■ **Work required**:
Records follow. Pull out every line that contains "style".

----- Data listing

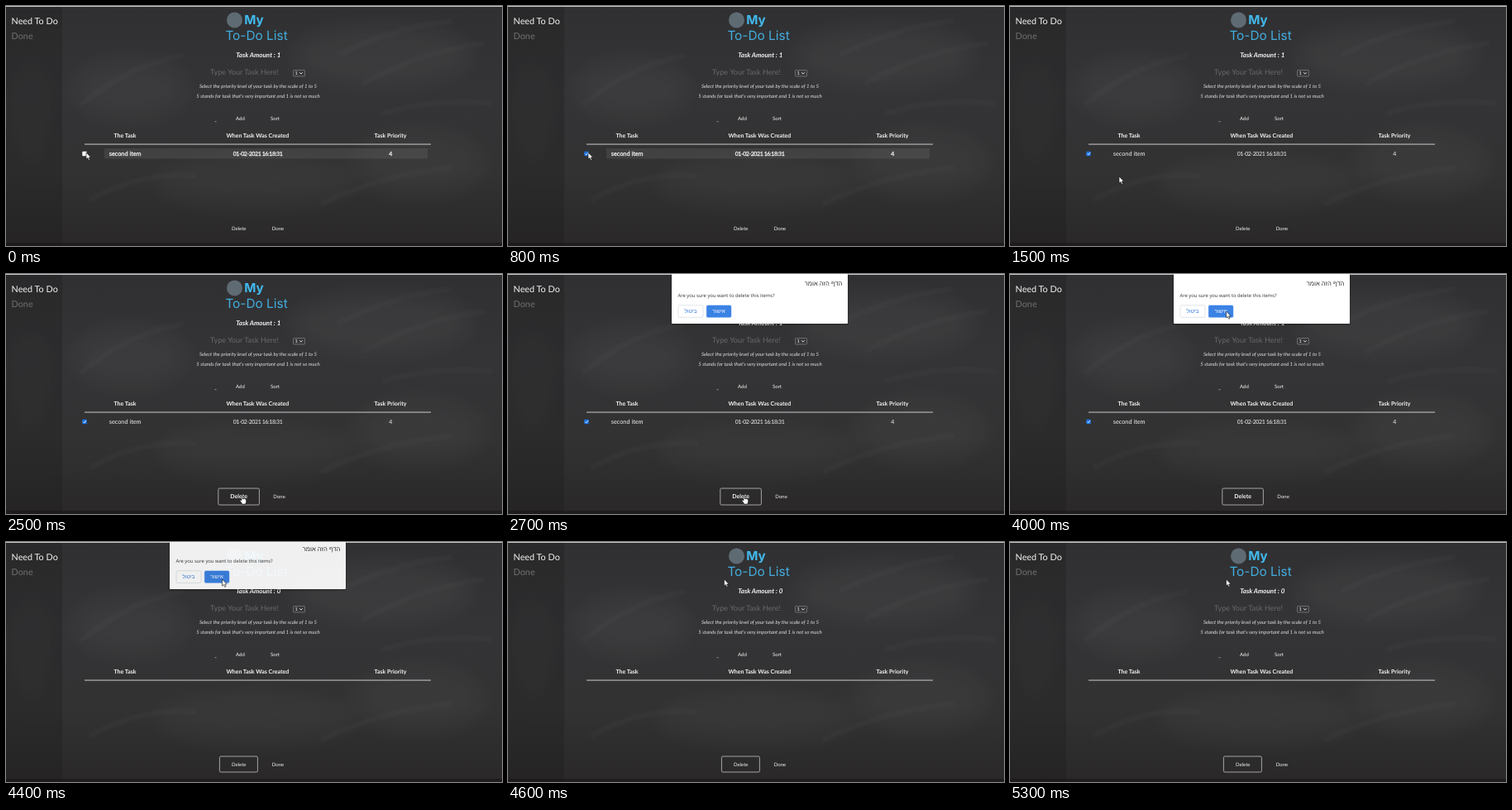
These frames come from a looping animation (600 by 290 pixels, 5.4 s). An HTML page:

```html
<!DOCTYPE html>
<html lang="en">
<head>
<meta charset="utf-8">
<title>To-Do List</title>
<style>
  html, body { margin: 0; width: 100%; height: 100%; overflow: hidden; background: #2f2f31; }
  svg { display: block; width: 600px; height: 290px; }
  text { font-family: Lato, sans-serif; fill: #f4f4f4; text-rendering: geometricPrecision; white-space: pre; }
  .mid { text-anchor: middle; }
  .btn { font-size: 6px; }
  .hint { font-size: 6.1px; font-style: italic; fill: #dedede; }
  .head { font-size: 7px; font-weight: 700; }
  .row { font-size: 7.3px; }
  .date { font-size: 7px; letter-spacing: -.4px; }
  .logo { font-family: Inter, sans-serif; }
  .ui { font-family: "Open Sans", sans-serif; fill: #303236; }
  .heb { font-family: "Liberation Sans", Arial, sans-serif; }
</style>
</head>
<body>
<svg viewBox="0 0 600 290">
  <defs>
    <linearGradient id="board" x1="0" y1="0" x2="0" y2="1">
      <stop offset="0" stop-color="#303032"/>
      <stop offset=".35" stop-color="#343436"/>
      <stop offset=".7" stop-color="#323233"/>
      <stop offset="1" stop-color="#2a2829"/>
    </linearGradient>
    <filter id="soft" x="-50%" y="-50%" width="200%" height="200%"><feGaussianBlur stdDeviation="13"/></filter>
    <filter id="chalk" x="-50%" y="-50%" width="200%" height="200%"><feGaussianBlur stdDeviation="2.5"/></filter>
    <filter id="shade" x="-10%" y="-20%" width="120%" height="150%"><feGaussianBlur stdDeviation="1.2"/></filter>
  </defs>

  <rect width="600" height="290" fill="url(#board)"/>
  <g filter="url(#soft)" fill="#fff">
    <ellipse cx="150" cy="100" rx="70" ry="38" opacity=".035"/>
    <ellipse cx="300" cy="215" rx="120" ry="30" opacity=".03"/>
    <ellipse cx="455" cy="60" rx="110" ry="36" opacity=".045"/>
    <ellipse cx="500" cy="190" rx="80" ry="40" opacity=".035"/>
    <ellipse cx="30" cy="130" rx="24" ry="70" opacity=".02"/>
  </g>
  <g filter="url(#chalk)" fill="none" stroke="#fff" stroke-width="5" opacity=".03">
    <path d="M400 60Q470 25 540 18M430 95Q500 55 580 45M90 120Q150 70 215 60M380 240Q450 205 540 195M100 235Q160 200 230 205M455 130Q520 110 590 118"/>
  </g>
  <rect width="68" height="290" fill="#1c1a1c" opacity=".28"/>
  <rect y="286" width="600" height="4" fill="#1e1a1a" opacity=".75"/>
  <rect width="600" height="1" fill="#c9c9c9"/>
  <rect x="252.5" y="139.3" width="2" height=".8" fill="#aaa"/>

  <text x="6.6" y="21.8" font-size="10.8">Need To Do</text>
  <text x="6.6" y="39.6" font-size="10.8" style="fill:#707072">Done</text>

  <circle cx="276.5" cy="17" r="9.5" fill="#5f6b73"/>
  <text class="logo" x="288.3" y="21.8" font-size="15.2" font-weight="700" style="fill:#42b9ec">My</text>
  <text class="logo" x="265.4" y="41" font-size="15.4" style="fill:#43aee0">To-Do List</text>

  <text class="mid" id="amount" x="305.3" y="62" font-size="8" font-weight="700" font-style="italic"></text>
  <text x="247" y="83" font-size="9.1" style="fill:#69696b">Type Your Task Here!</text>
  <rect x="347.5" y="77.5" width="14" height="7.5" rx=".8" fill="#38383a" stroke="#858585" stroke-width=".7"/>
  <text x="349.4" y="83.4" font-size="5.6">1</text>
  <path d="M355.2 80.3l1.8 1.8 1.8-1.8" fill="none" stroke="#eee" stroke-width=".9"/>
  <text class="mid hint" x="305" y="99.2">Select the priority level of your task by the scale of 1 to 5</text>
  <text class="mid hint" x="305" y="111">5 stands for task that's very important and 1 is not so much</text>
  <text class="mid btn" x="283.4" y="138">Add</text>
  <text class="mid btn" x="325.5" y="138">Sort</text>

  <text class="mid head" x="144" y="158.6">The Task</text>
  <text class="mid head" x="304.3" y="158.6">When Task Was Created</text>
  <text class="mid head" x="465" y="158.6">Task Priority</text>
  <rect x="95" y="166.6" width="419" height=".9" fill="#dcdcdc"/>

  <g id="item">
    <rect id="band" x="119" y="172" width="391" height="12.5" fill="#fff" opacity=".075"/>
    <rect id="box" x="92.3" y="175.8" width="5.4" height="5.4" rx=".7"/>
    <path id="tick" d="M93.4 178.6l1.3 1.3 2.2-2.8" fill="none" stroke="#fff" stroke-width=".9"/>
    <g id="cells" stroke="#f4f4f4">
      <text class="mid row" x="144.2" y="180.5">second item</text>
      <text class="mid date" x="304.5" y="180.5">01-02-2021 16:18:31</text>
      <text class="mid date" x="465" y="180.5">4</text>
    </g>
  </g>

  <rect id="frame" rx="1.5" fill="none" stroke="#c4c4c4" stroke-width=".8"/>
  <text class="mid" id="del" x="281.7" y="270.6">Delete</text>
  <text class="mid btn" id="done" y="270.6">Done</text>

  <g id="dialog">
    <rect x="198" y="-20" width="213" height="81" rx="1.5" fill="#000" opacity=".4" filter="url(#shade)"/>
    <rect x="198" y="-20" width="213" height="80" rx="1" fill="#fff"/>
    <text class="mid ui heb" x="381.6" y="14.2" font-size="7.6">הדף הזה אומר</text>
    <text class="ui" x="205.6" y="27.7" font-size="5.85">Are you sure you want to delete this items?</text>
    <rect x="206" y="37.8" width="30" height="14.6" rx="1.6" fill="#fff" stroke="#d6d9de" stroke-width=".7"/>
    <text class="mid heb" x="221" y="47.2" font-size="6.5" style="fill:#2f78dc">ביטול</text>
    <rect x="239.6" y="37.2" width="31" height="15.8" rx="2.2" fill="#b4d0f7"/>
    <rect x="240.3" y="37.9" width="29.6" height="14.4" rx="1.6" fill="#3a82e4"/>
    <text class="mid heb" x="255.1" y="47.2" font-size="6.5" style="fill:#fff">אישור</text>
  </g>

  <g id="cursor" fill="#fff" stroke="#111" stroke-width=".6" stroke-linejoin="round">
    <path id="arrow" d="M0 0V8l1.8-1.6 1.3 2.9 1.4-.6-1.3-2.8h2.5z"/>
    <path id="hand" d="M-1-1.5c0-1.2 1.5-1.2 1.5 0V2c.2-.8 1.3-.7 1.4 0 .3-.6 1.3-.5 1.4.2.4-.5 1.3-.3 1.3.5v2.4c0 1.3-.8 1.7-.9 3H-.3C-.6 6.7-2.3 5.2-2.8 4c-.5-1 .7-1.5 1.8-.2z"/>
  </g>
</svg>
<script>
  const LOOP = 5400, STEP = 100;
  const $ = id => document.getElementById(id);
  const set = (id, attrs) => {
    for (const k in attrs) $(id).setAttribute(k, attrs[k]);
  };
  const show = (id, on) => set(id, { visibility: on ? "inherit" : "hidden" });

  // time, x, y of the pointer tip
  const path = [
    [0, 97, 177], [1000, 97, 177], [1200, 104, 182], [1500, 132, 206],
    [1800, 186, 236], [2200, 281, 267], [2400, 286, 270], [3100, 286, 270],
    [3400, 281, 177], [3600, 275, 100], [3800, 265, 56], [4000, 261.5, 45]
  ];

  function pointer(t) {
    const i = path.findIndex(p => p[0] > t);
    if (i < 0) return path[path.length - 1].slice(1);
    const [a, b] = [path[i - 1], path[i]];
    const k = (t - a[0]) / (b[0] - a[0]);
    return [a[1] + (b[1] - a[1]) * k, a[2] + (b[2] - a[2]) * k];
  }

  // opacity and vertical offset of the confirm box
  function dialogState(t) {
    if (t < 2600 || t >= 4600) return [0, 0];
    if (t < 2700) return [.6, -6];
    if (t < 4400) return [1, 0];
    return t < 4500 ? [.93, -3] : [.35, -10];
  }

  function draw(t) {
    const [x, y] = pointer(t);
    const checked = t >= 600, rowHover = t < 1300, removed = t >= 4400;
    const hover = t >= 2200 && !removed;
    const hand = t >= 2200 && t < 3800;

    $("amount").textContent = "Task Amount : " + (removed ? 0 : 1);
    show("item", !removed);
    show("band", rowHover);
    set("cells", { "stroke-width": rowHover ? .28 : 0 });
    set("box", { fill: checked ? "#1a73e8" : "#fff" });
    show("tick", checked && !removed);

    show("frame", t >= 2200);
    set("frame", hover
      ? { x: 256.8, y: 259, width: 49.6, height: 20 }
      : { x: 258.4, y: 259, width: 46, height: 19 });
    set("del", { "font-size": hover ? 7 : 6, "font-weight": hover ? 700 : 400 });
    set("done", { x: hover ? 330.6 : 329 });

    const [alpha, dy] = dialogState(t);
    set("dialog", { opacity: alpha, transform: `translate(0 ${dy})` });

    set("cursor", { transform: `translate(${x} ${y})` });
    show("arrow", !hand);
    show("hand", hand);
  }

  function tick() {
    const t = performance.now() % LOOP;
    draw(Math.floor(t / STEP) * STEP);
    requestAnimationFrame(tick);
  }
  tick();
</script>
</body>
</html>
```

----------

■ **Finished exercise**:
<style>
  .hint { font-size: 6.1px; font-style: italic; fill: #dedede; }
</style>
  <text x="6.6" y="39.6" font-size="10.8" style="fill:#707072">Done</text>
  <text class="logo" x="288.3" y="21.8" font-size="15.2" font-weight="700" style="fill:#42b9ec">My</text>
  <text class="logo" x="265.4" y="41" font-size="15.4" style="fill:#43aee0">To-Do List</text>
  <text class="mid" id="amount" x="305.3" y="62" font-size="8" font-weight="700" font-style="italic"></text>
  <text x="247" y="83" font-size="9.1" style="fill:#69696b">Type Your Task Here!</text>
    <text class="mid heb" x="221" y="47.2" font-size="6.5" style="fill:#2f78dc">ביטול</text>
    <text class="mid heb" x="255.1" y="47.2" font-size="6.5" style="fill:#fff">אישור</text>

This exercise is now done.